SOURCE MATERIAL>
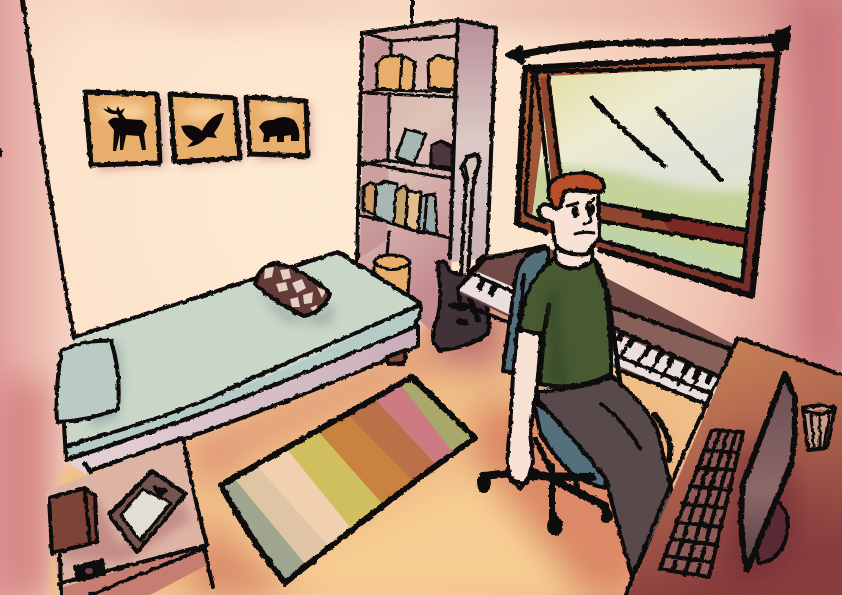
<!DOCTYPE html>
<html lang="en">
<head>
<meta charset="utf-8">
<title>Bedroom illustration</title>
<style>
:root{--ink:#0d0809;--cream:#fde9d2;--rose:#cf7d80;--floor:#f0bf88;--mint:#c9d6c8;--lilac:#dccbd0;--wood:#8d4630;--skin:#f8e2d6;--shirt:#475a30;--trouser:#594a4c;--hair:#b9502a;--chair:#53707b;--tan:#e8ae6c}
html,body{margin:0;overflow:hidden}
svg{display:block;width:842px;height:595px}
.ink{fill:none;stroke:var(--ink);stroke-width:4;stroke-linecap:round;stroke-linejoin:round}
.thin{stroke-width:3}
.bold{stroke-width:6}
.solid{fill:var(--ink)}
.mint{fill:var(--mint)}
.lilac{fill:var(--lilac)}
.tan{fill:var(--tan)}
.skin{fill:var(--skin)}
.wood{fill:var(--wood)}
.shirt{fill:var(--shirt)}
.trouser{fill:var(--trouser)}
.chair{fill:var(--chair)}
.hair{fill:var(--hair)}
</style>
</head>
<body>
<svg viewBox="0 0 842 595" role="img" aria-label="A man sits on an office chair in a bedroom with a bed, shelf, window, keyboard and desk">
<defs>
<filter id="rough" x="0" y="0" width="842" height="595" filterUnits="userSpaceOnUse"><feTurbulence type="fractalNoise" baseFrequency=".16" numOctaves="2" seed="4"/><feDisplacementMap in="SourceGraphic" scale="3.5" xChannelSelector="R" yChannelSelector="G"/></filter>
<filter id="soft" x="-50%" y="-50%" width="200%" height="200%"><feGaussianBlur stdDeviation="16"/></filter>
<filter id="blur" x="-30%" y="-30%" width="160%" height="160%"><feGaussianBlur stdDeviation="5"/></filter>
<radialGradient id="wall" gradientUnits="userSpaceOnUse" cx="300" cy="200" r="540"><stop offset="0" stop-color="#feebd3"/><stop offset=".5" stop-color="#fbe2cb"/><stop offset=".8" stop-color="#efc0b0"/><stop offset="1" stop-color="#d58a88"/></radialGradient>
<linearGradient id="leftwall" x2="1" y2="0"><stop stop-color="#e2a19d"/><stop offset="1" stop-color="#f6d5c3"/></linearGradient>
<linearGradient id="shelfside" x2="0" y2="1"><stop stop-color="#b98f99"/><stop offset=".5" stop-color="#dccac6"/><stop offset="1" stop-color="#c9b0b4"/></linearGradient>
<linearGradient id="shelffront" x2=".3" y2="1"><stop stop-color="#d2a5a0"/><stop offset=".5" stop-color="#dfc3b9"/><stop offset="1" stop-color="#c48c91"/></linearGradient>
<linearGradient id="sky" x2=".6" y2="1"><stop stop-color="#e3dca0"/><stop offset=".35" stop-color="#edebd0"/><stop offset=".65" stop-color="#dfe2d6"/><stop offset="1" stop-color="#e0e6c4"/></linearGradient>
<linearGradient id="frame" x2="1" y2="1"><stop stop-color="#b4683d"/><stop offset=".5" stop-color="#8f4634"/><stop offset="1" stop-color="#6e2a27"/></linearGradient>
<linearGradient id="desk" x2=".3" y2="1"><stop stop-color="#cd8a55"/><stop offset=".5" stop-color="#b16650"/><stop offset="1" stop-color="#893e3e"/></linearGradient>
<linearGradient id="screen" x2="0" y2="1"><stop stop-color="#6b4e51"/><stop offset=".6" stop-color="#8b6868"/><stop offset="1" stop-color="#54393f"/></linearGradient>
<linearGradient id="base" x2="1" y2="0"><stop stop-color="#e6d3d6"/><stop offset="1" stop-color="#c9aebb"/></linearGradient>
<clipPath id="rugclip"><path d="M221 485 412 377 475 438 285 583Z"/></clipPath>
<clipPath id="glass"><path d="M550 76 762 66 741 282 532 218Z"/></clipPath>
<clipPath id="cushionclip"><path d="M255 284Q258 268 274 263Q304 268 330 294Q324 312 304 316Q278 305 255 284Z"/></clipPath>
</defs>

<g id="room">
<rect width="842" height="595" fill="url(#wall)"/>
<path d="M0 0H23L74 338 62 595H0Z" fill="url(#leftwall)"/>
<g filter="url(#soft)">
<path d="M60 0H842V12L500 22 420 8 200 18Z" fill="#d58f8f" opacity=".6"/>
<path d="M790 0H842V370L800 350Z" fill="#c66f78" opacity=".75"/>
<path d="M0 380H50V595H0Z" fill="#c8696d" opacity=".6"/>
</g>
<path d="M60 470 400 335 480 300 730 400 640 595H50Z" fill="var(--floor)" filter="url(#blur)"/>
<g filter="url(#soft)">
<path d="M180 450 420 345 450 360 250 450 215 490Z" fill="#d98770" opacity=".7"/>
<path d="M480 400 660 430 640 595H570L470 490Z" fill="#d4775c" opacity=".75"/>
<path d="M200 520 290 595H190Z" fill="#d57e63" opacity=".8"/>
<path d="M425 310 510 300 500 370 440 365Z" fill="#b66470" opacity=".8"/>
<path d="M300 560 480 470 580 595H300Z" fill="#f7cd93"/>
</g>
<g class="ink" filter="url(#rough)"><path d="M23 0Q38 120 50 195T74 338M412 0V22"/><path d="M0 150V155"/></g>
</g>

<g id="wall-art">
<path d="M90 99 163 98 166 165 98 170ZM174 99 240 100 245 160 180 166ZM250 101 311 104 313 158 256 160Z" fill="#c98c85" opacity=".7" filter="url(#blur)"/>
<g class="ink" filter="url(#rough)">
<path class="tan bold" style="stroke-width:5" d="M85 92 157 94 160 163 91 165ZM170 94 235 98 240 158 175 162ZM246 97 306 101 308 156 250 154Z"/>
</g>
<g fill="#f7cf98" filter="url(#blur)"><ellipse cx="123" cy="112" rx="24" ry="9"/><ellipse cx="204" cy="112" rx="20" ry="8"/><ellipse cx="278" cy="110" rx="18" ry="5"/></g>
<g class="solid">
<path d="M108 122Q112 116 119 118L117 114Q108 115 103 108L108 110 107 106 112 110 116 111 118 106 120 111 125 108 122 114 126 119 142 120 147 125 144 134 146 150H142L139 136 126 135 123 150H120L120 134 116 151H113L114 130 110 125Z"/>
<path d="M181 126Q194 123 202 131Q211 114 224 113Q221 124 214 133L217 138 207 137Q200 146 187 147L193 141Q184 136 181 126Z"/>
<path d="M259 127Q263 119 273 120Q284 114 294 120Q301 128 299 141H291V135L284 136V142H277V136L270 137 269 142H263L264 134Z"/>
</g>
</g>

<g id="bookshelf">
<path d="M362 33 458 20 450 320 430 330 357 262Z" fill="url(#shelffront)"/>
<path d="M458 20 496 28 487 258 452 262Z" fill="url(#shelfside)"/>
<path d="M366 38 391 42 387 240 360 258Z" fill="#b98288" opacity=".5"/>
<g class="ink thin" filter="url(#rough)">
<path d="M357 262 362 33 458 20 496 28 487 256M458 20 450 258" style="stroke-width:4"/>
<path d="M364 33 392 41 456 36M391 42V58M389 97 388 160M389 232 387 255"/>
<path d="M362 93 454 97M362 93 382 89 450 92M360 162 452 179M360 165 385 160 450 170M360 215 450 238M364 211 372 208"/>
<path class="tan" d="M377 63 383 57 402 55 415 62 413 91 377 89ZM402 55 400 90M428 62 438 55 455 60V90L429 88Z"/>
<path fill="#9eb0ae" style="fill:#a7b7b2" d="M396 157 406 129 426 134 414 164Z"/>
<path style="fill:#50363c" d="M431 146 440 141 452 146V168L431 165Z"/>
<path style="fill:#d29866" d="M363 187 372 182 376 186 375 214 363 210Z"/>
<path style="fill:#a8b7b2" d="M376 186 384 181 397 184 394 225 375 216Z"/>
<path style="fill:#c8a36d" d="M396 190 405 186 408 190 405 228 394 224Z"/>
<path style="fill:#e4bd8d" d="M408 191 421 192 418 232 406 228Z"/>
<path style="fill:#99a9a5" d="M421 196 435 194 437 234 418 231Z"/>
<path d="M427 197 424 231"/>
<path class="tan" d="M374 262V290L408 295 410 262Q405 254 388 255Q376 256 374 262Q390 276 410 264"/>
</g>
</g>

<g id="window">
<path d="M525 68 778 54 752 296 517 223Z" fill="url(#frame)"/>
<path d="M550 76 762 66 741 282 532 218Z" fill="url(#sky)"/>
<g clip-path="url(#glass)">
<path d="M530 166Q590 164 650 180T760 190V300H520Z" fill="#c5d39b" filter="url(#blur)"/>
<path d="M600 225 745 262V290L600 250Z" fill="#bfd3a8"/>
</g>
<path d="M540 78 550 76 563 178 552 185ZM598 203 746 230 744 247 600 221Z" class="wood"/>
<path d="M660 216 746 231 744 246 670 232Z" fill="#7a2924"/>
<g class="ink" filter="url(#rough)">
<path class="bold" d="M525 68 778 54 752 296 600 250M525 68 517 223 545 232"/>
<path d="M531 72 763 66 742 281 600 240M536 74 549 185M548 76 560 176M533 76 525 214 545 222M598 203 746 230M600 221 743 246"/>
<path d="M644 215 668 219" class="bold"/>
<path d="M592 98Q627 135 665 166M657 109 721 180" style="stroke-width:5"/>
<path class="bold" style="stroke-width:7" d="M515 56Q570 43 640 43T783 39"/>
<path class="solid" d="M507 55 521 47 523 63ZM770 36 789 28 788 48 776 50Z"/>
</g>
</g>

<g id="bed">
<path d="M74 337 338 252 420 303 416 330 66 462 62 440Z" class="mint"/>
<path d="M66 460Q140 430 215 408T418 323V347L190 440 85 474Z" fill="url(#base)"/>
<path d="M66 446Q140 424 213 398T420 305V323L215 408 66 461Z" fill="#b5cbc5"/>
<path d="M100 345 118 342Q126 380 118 418L90 428Z" fill="#92a8a2" opacity=".7" filter="url(#blur)"/>
<path d="M255 290 305 320 335 303 330 325 285 322Z" fill="#8d9c95" opacity=".6" filter="url(#blur)"/>
<g class="ink" filter="url(#rough)">
<path d="M74 337 338 252 420 303Q423 312 415 325M66 446Q140 426 206 400Q243 382 280 366T420 305M66 460Q140 436 200 414T415 327M64 425 66 460M85 463 92 476M418 326V346Q300 398 187 438"/>
<path style="fill:#8a4a3d" d="M387 357 406 350 404 363 388 364Z"/>
<path style="fill:#bccac4" d="M62 350Q88 339 111 341Q121 372 118 409Q88 421 57 422Q55 385 62 350Z"/>
</g>
<path d="M255 284Q258 268 274 263Q304 268 330 294Q324 312 304 316Q278 305 255 284Z" fill="#633c39"/>
<g clip-path="url(#cushionclip)" fill="#e4cfc3"><path d="M265 268 274 267 272 277 264 279ZM280 270 289 269 291 278 283 280ZM276 284 286 282 288 290 279 292ZM292 283 302 279 306 288 297 293ZM303 295 313 292 312 303 304 304ZM317 287 326 291 322 298ZM290 299 298 297 300 307 292 307ZM310 308 317 305 316 314Z"/></g>
<path class="ink" d="M255 284Q258 268 274 263Q304 268 330 294Q324 312 304 316Q278 305 255 284Z" filter="url(#rough)"/>
</g>

<g id="rug">
<g clip-path="url(#rugclip)">
<path d="M200 470H500V600H200Z" fill="#a4a892"/>
<path d="M221 485 412 377 475 438 285 583Z" fill="#a0a58f"/>
<path d="M234 478 420 360 500 438 310 570Z" fill="#dfc5a4"/>
<path d="M256 465 420 360 500 438 331 549Z" fill="#f0d0ae"/>
<path d="M286 448 420 360 500 438 354 532Z" fill="#cfbf5e"/>
<path d="M317 430 420 360 500 438 386 508Z" fill="#c9823f"/>
<path d="M347 414 420 360 500 438 416 484Z" fill="#bb7048"/>
<path d="M374 398 420 360 500 438 439 468Z" fill="#cd7a83"/>
<path d="M400 384 420 360 500 438 456 456Z" fill="#a7a86a"/>
</g>
<path class="ink bold" d="M221 485 412 377 475 438Q400 490 285 583 250 540 221 485Z" filter="url(#rough)"/>
</g>

<g id="bedside-table">
<path d="M45 492 183 438 207 545 60 590Z" fill="#ddb3a4"/>
<path d="M60 588 207 545V565L150 595H60Z" fill="#c67e72"/>
<path d="M95 495 120 545 182 500 190 520 125 562 60 560Z" fill="#b97f7b" opacity=".7" filter="url(#blur)"/>
<g class="ink" filter="url(#rough)">
<path d="M92 470 183 438Q192 490 207 545L58 584M60 555 61 595M204 546 213 587M205 548 90 595"/>
<path style="fill:#7d4237" d="M49 498 85 488 95 496 97 542 52 553Z"/>
<path d="M85 490 90 542"/>
<path style="fill:#745650" d="M109 515 152 471 186 494 137 552Z"/>
<path style="fill:#e2ded4" class="thin" d="M121 515 143 489 171 503 140 541Z"/>
<path class="solid" d="M155 488 165 491 160 495ZM75 567 102 561 104 574 78 580Z"/>
</g>
<ellipse cx="89" cy="571" rx="4" ry="3" fill="#6b4342"/>
</g>

<g id="guitar">
<path d="M464 165 474 153 481 162 474 182 468 262 458 262Z" fill="#d1bcb8"/>
<g class="ink" filter="url(#rough)">
<path style="fill:#403338" d="M437 263Q445 257 449 270Q462 280 475 268 480 255 486 256Q484 276 482 290 491 318 488 333 470 348 440 350Q427 341 438 316 443 295 437 263Z"/>
<path style="fill:#d8c4bd" d="M461 274 466 180 461 169 467 157 477 154 480 160 473 184 468 275"/>
<path d="M452 305 464 308M459 321 466 323M470 300 478 320" class="bold"/>
<path d="M465 166 468 180" class="thin"/>
</g>
</g>

<g id="piano">
<path d="M487 255 545 246 735 345 718 408 600 362 458 292Z" fill="#6f4a47"/>
<path d="M458 290 478 272 520 290 720 380 713 406 600 358Z" fill="#eadfdc"/>
<path d="M608 306 734 350 726 380 612 328Z" fill="#87605a"/>
<g class="ink" filter="url(#rough)">
<path d="M458 288 485 259 545 246M458 288 460 303 515 325M475 275 515 293M608 306 735 351M612 327 722 378M618 356 712 394M622 371 708 405"/>
<path class="bold" style="stroke-linecap:butt" d="M483 280 478 290M496 285 490 295M623 332 618 341M634 337 628 347M651 345 644 356M663 350 656 362M674 355 668 366M690 362 683 374M701 367 694 380M712 373 706 384"/>
<path class="thin" d="M626 348 620 358M643 356 636 366M656 362 650 372M668 366 662 377M684 374 678 384M697 380 690 390"/>
</g>
</g>

<g id="office-chair">
<g class="ink" filter="url(#rough)">
<path class="chair" d="M548 248Q518 250 515 282L503 371 520 373 548 330Z"/>
<path d="M524 275 514 368"/>
<path class="chair" d="M534 402Q570 424 608 456L605 488Q565 480 540 432Z"/>
<path d="M655 415Q675 440 669 460" class="bold"/>
<path d="M536 440 551 470M552 466V516M576 475 577 490" class="bold"/>
<path style="stroke-width:8" d="M483 476 530 471 548 477 605 506M528 476 592 477M483 476V486M605 506 607 517M553 515 554 530"/>
<ellipse class="solid" cx="484" cy="483" rx="5" ry="8"/><ellipse class="solid" cx="555" cy="526" rx="6" ry="8"/><ellipse class="solid" cx="607" cy="516" rx="4" ry="5"/>
</g>
</g>

<g id="man">
<g class="ink" filter="url(#rough)">
<path class="trouser" d="M538 391Q573 391 612 377Q642 400 657 428L675 505 632 576Q612 507 607 480 575 440 538 400Z"/>
<path d="M601 404Q628 425 640 449"/>
<path class="skin" d="M517 330Q512 380 510 430 505 465 511 481L527 483 533 462 530 432Q540 375 541 330Z"/>
<path d="M512 478 520 489 528 478"/>
<path class="skin" d="M556 247 555 262Q574 276 593 260L592 250Z"/>
<path class="shirt" d="M553 259Q533 276 526 296L519 326Q530 335 544 333L540 384Q576 392 611 374Q612 340 606 292L594 259Q574 279 553 259Z"/>
<path d="M549 305 544 334M596 262Q606 278 610 310L620 383" style="stroke-width:5"/>
<path class="skin" d="M553 207Q541 200 538 211 541 222 552 221L555 245Q567 257 587 254L600 237 598 192 565 190Z"/>
<path class="hair" d="M554 209Q544 190 552 181 575 167 597 176 607 184 603 192L590 191Q573 188 564 192L560 207Z"/>
<path d="M567 206 578 203M587 205 594 199M587 206 591 221 584 224M575 234Q585 231 594 233" class="thin"/>
<ellipse class="solid" cx="575" cy="212" rx="1.5" ry="4"/><ellipse class="solid" cx="592" cy="209" rx="1" ry="3"/>
</g>
<path d="M546 300Q555 345 546 380L570 384Q555 340 560 285Z" fill="#2e3f26" opacity=".5" filter="url(#blur)"/>
</g>

<g id="desk-area">
<path d="M738 338 842 375V595H628Z" fill="url(#desk)"/>
<path d="M735 440 790 460 800 530 765 575 725 570Z" fill="#63242d" opacity=".6" filter="url(#soft)"/>
<g class="ink" filter="url(#rough)">
<path d="M842 375 738 338Q715 385 690 440T626 595"/>
<path style="fill:#8f5a54" d="M712 430 743 432 709 577 660 569Z"/>
<path d="M704 450 738 453M697 468 734 470M690 486 730 490M683 504 725 508M677 522 721 527M671 539 717 545M665 556 712 562M720 431 672 571M728 431 685 574M736 432 697 575"/>
<path style="fill:#5a2b36" d="M770 502Q786 500 788 525 786 558 759 564L756 550Z"/>
<path style="fill:url(#screen)" class="bold" d="M785 374 795 398Q796 430 792 462L747 570Q738 530 743 484Z"/>
<path style="fill:#c99c8b" d="M803 408Q818 403 835 408L827 448 808 450ZM803 410Q820 418 834 410"/>
<path class="thin" d="M811 416 814 446M820 417V446M829 416 824 446"/>
</g>
</g>
</svg>
</body>
</html>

TASK TO CARRY OUT> Begin at the line containing "440 790 460" and reproduce every line through the last one in the records above, exactly.

OUTPUT>
<path d="M735 440 790 460 800 530 765 575 725 570Z" fill="#63242d" opacity=".6" filter="url(#soft)"/>
<g class="ink" filter="url(#rough)">
<path d="M842 375 738 338Q715 385 690 440T626 595"/>
<path style="fill:#8f5a54" d="M712 430 743 432 709 577 660 569Z"/>
<path d="M704 450 738 453M697 468 734 470M690 486 730 490M683 504 725 508M677 522 721 527M671 539 717 545M665 556 712 562M720 431 672 571M728 431 685 574M736 432 697 575"/>
<path style="fill:#5a2b36" d="M770 502Q786 500 788 525 786 558 759 564L756 550Z"/>
<path style="fill:url(#screen)" class="bold" d="M785 374 795 398Q796 430 792 462L747 570Q738 530 743 484Z"/>
<path style="fill:#c99c8b" d="M803 408Q818 403 835 408L827 448 808 450ZM803 410Q820 418 834 410"/>
<path class="thin" d="M811 416 814 446M820 417V446M829 416 824 446"/>
</g>
</g>
</svg>
</body>
</html>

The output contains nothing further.